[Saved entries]
=== Begin Enclosure ===
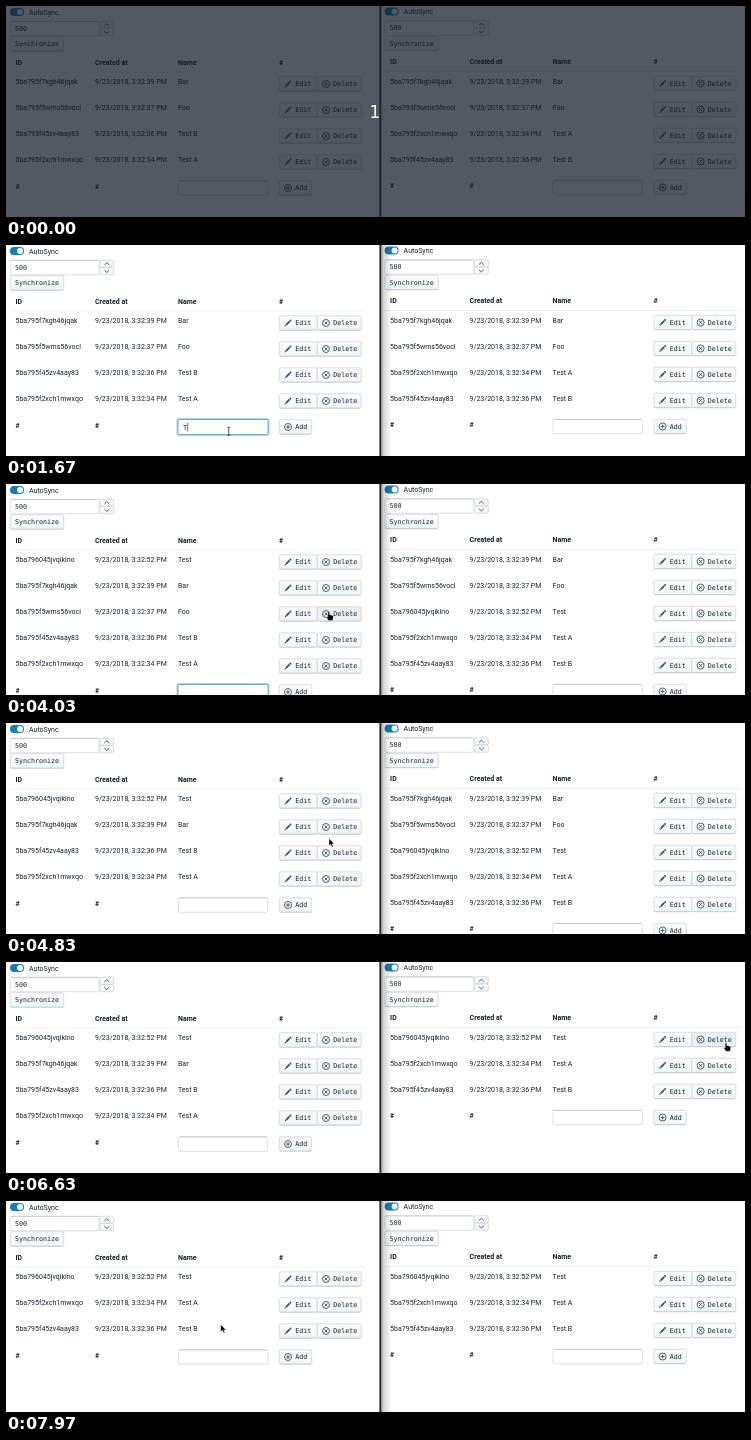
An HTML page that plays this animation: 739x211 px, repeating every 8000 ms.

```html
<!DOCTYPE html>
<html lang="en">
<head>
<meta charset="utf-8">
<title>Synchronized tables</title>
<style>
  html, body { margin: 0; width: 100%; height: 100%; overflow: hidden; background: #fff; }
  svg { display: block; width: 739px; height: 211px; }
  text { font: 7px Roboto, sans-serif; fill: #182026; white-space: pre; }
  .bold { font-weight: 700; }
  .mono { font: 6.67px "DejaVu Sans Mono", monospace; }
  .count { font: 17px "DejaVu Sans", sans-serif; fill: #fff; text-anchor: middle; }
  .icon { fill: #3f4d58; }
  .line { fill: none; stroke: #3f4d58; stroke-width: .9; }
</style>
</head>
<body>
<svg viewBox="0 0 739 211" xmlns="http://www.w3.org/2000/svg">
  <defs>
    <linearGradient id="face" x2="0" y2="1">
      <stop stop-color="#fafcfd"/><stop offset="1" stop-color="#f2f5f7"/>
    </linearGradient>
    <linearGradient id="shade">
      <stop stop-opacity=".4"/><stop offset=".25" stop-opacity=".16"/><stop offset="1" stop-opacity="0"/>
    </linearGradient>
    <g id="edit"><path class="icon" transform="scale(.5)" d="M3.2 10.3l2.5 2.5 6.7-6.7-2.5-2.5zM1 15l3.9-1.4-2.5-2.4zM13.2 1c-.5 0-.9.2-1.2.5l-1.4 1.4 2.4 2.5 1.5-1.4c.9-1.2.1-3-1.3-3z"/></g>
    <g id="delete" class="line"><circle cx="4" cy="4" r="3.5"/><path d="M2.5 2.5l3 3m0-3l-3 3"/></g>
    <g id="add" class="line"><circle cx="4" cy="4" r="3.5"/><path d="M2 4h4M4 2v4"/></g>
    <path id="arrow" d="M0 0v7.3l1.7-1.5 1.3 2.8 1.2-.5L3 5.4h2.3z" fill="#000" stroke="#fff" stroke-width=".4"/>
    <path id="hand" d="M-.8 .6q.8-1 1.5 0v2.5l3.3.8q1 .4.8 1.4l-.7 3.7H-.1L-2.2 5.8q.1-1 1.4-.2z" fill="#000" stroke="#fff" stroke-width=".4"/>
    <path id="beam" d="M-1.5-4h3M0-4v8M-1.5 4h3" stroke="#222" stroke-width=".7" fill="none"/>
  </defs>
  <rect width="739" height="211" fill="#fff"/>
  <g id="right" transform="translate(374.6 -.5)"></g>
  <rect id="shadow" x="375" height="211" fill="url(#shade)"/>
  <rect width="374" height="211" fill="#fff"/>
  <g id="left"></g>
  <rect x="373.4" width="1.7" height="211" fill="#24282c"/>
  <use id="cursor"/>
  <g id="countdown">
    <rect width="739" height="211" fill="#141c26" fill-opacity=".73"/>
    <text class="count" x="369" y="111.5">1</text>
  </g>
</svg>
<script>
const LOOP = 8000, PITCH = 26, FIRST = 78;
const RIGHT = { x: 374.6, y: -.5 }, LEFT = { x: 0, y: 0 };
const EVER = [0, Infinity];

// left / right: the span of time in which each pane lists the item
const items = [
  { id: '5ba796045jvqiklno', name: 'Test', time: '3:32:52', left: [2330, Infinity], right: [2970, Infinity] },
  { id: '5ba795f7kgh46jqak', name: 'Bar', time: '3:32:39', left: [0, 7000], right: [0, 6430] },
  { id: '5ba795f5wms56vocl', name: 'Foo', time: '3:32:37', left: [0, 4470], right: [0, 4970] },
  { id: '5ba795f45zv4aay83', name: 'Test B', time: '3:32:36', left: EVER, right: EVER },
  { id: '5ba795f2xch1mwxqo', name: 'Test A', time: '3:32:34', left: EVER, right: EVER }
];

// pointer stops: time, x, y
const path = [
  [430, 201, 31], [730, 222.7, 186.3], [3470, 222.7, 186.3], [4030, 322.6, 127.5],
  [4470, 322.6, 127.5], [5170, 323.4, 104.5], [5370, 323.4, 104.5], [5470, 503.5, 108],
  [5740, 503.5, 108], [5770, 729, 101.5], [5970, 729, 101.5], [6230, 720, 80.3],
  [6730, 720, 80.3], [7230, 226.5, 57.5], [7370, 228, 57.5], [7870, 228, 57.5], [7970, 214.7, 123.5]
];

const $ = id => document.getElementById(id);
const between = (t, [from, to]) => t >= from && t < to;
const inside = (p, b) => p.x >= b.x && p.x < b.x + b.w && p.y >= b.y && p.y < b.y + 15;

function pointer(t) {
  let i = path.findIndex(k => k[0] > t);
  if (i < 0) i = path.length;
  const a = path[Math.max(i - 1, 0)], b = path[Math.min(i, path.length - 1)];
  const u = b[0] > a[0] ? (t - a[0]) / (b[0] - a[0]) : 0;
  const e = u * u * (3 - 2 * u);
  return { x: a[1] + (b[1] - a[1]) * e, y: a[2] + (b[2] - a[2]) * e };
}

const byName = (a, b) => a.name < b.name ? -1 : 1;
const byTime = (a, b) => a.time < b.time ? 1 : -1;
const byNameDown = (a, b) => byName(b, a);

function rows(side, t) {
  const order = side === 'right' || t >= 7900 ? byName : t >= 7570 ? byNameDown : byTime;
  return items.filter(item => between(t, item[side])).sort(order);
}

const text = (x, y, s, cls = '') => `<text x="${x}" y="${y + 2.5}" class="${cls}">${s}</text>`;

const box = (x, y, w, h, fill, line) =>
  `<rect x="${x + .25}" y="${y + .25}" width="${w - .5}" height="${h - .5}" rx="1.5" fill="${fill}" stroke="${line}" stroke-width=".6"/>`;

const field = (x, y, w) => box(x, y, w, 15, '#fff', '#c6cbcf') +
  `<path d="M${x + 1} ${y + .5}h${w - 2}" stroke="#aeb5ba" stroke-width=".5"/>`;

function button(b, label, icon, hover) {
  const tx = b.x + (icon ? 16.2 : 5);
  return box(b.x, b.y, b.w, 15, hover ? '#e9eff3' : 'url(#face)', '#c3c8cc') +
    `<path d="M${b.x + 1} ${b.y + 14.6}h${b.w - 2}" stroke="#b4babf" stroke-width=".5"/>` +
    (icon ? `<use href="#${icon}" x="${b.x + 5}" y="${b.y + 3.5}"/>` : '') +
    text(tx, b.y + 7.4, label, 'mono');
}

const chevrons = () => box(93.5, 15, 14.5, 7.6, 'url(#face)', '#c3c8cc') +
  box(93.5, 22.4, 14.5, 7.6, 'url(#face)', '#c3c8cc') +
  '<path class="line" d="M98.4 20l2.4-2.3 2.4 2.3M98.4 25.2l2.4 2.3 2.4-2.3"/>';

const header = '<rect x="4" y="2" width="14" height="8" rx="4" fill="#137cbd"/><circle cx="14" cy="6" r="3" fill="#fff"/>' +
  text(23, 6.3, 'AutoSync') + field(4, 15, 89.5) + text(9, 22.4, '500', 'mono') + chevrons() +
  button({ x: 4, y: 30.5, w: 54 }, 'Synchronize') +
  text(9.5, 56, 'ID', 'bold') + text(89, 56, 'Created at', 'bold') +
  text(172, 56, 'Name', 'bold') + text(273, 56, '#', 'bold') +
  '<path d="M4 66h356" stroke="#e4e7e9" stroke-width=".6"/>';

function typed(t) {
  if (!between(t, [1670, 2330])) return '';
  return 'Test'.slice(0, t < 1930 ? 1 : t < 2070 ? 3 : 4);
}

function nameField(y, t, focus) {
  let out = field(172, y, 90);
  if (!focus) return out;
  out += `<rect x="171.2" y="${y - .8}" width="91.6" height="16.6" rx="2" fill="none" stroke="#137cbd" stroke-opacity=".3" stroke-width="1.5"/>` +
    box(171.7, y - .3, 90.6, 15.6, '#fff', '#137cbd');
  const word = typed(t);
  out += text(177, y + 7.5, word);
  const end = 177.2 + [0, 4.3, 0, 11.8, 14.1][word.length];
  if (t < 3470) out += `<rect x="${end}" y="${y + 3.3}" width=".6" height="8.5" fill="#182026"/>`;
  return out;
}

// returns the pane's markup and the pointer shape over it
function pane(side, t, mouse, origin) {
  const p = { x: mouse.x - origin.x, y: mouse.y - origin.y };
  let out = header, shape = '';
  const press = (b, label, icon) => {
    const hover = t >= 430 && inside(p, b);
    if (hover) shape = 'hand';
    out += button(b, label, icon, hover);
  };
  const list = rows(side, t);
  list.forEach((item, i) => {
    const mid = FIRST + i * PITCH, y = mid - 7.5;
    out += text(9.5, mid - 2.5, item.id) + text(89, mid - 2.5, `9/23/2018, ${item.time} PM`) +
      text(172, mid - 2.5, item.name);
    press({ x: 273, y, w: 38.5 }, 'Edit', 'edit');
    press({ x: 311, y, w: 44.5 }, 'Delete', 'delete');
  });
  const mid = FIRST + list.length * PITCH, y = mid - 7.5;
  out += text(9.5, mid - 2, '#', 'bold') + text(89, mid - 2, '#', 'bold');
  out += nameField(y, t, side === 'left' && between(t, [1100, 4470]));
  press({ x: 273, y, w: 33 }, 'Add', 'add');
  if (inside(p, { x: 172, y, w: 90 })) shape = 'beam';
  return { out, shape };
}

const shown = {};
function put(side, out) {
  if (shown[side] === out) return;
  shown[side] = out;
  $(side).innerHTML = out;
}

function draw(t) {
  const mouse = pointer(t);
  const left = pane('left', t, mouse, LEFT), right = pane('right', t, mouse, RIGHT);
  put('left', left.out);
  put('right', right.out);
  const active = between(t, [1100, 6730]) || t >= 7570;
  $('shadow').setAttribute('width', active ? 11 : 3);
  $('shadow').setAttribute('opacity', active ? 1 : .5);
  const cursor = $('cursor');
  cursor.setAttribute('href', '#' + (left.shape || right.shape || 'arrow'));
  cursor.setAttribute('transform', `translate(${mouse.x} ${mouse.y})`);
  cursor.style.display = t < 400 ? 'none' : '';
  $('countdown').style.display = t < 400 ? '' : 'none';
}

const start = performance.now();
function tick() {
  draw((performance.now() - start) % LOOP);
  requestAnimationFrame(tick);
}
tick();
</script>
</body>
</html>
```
=== End Enclosure ===
What to do
A complete answer lists each line of the data that holds the word "order".

The completed task
  const order = side === 'right' || t >= 7900 ? byName : t >= 7570 ? byNameDown : byTime;
  return items.filter(item => between(t, item[side])).sort(order);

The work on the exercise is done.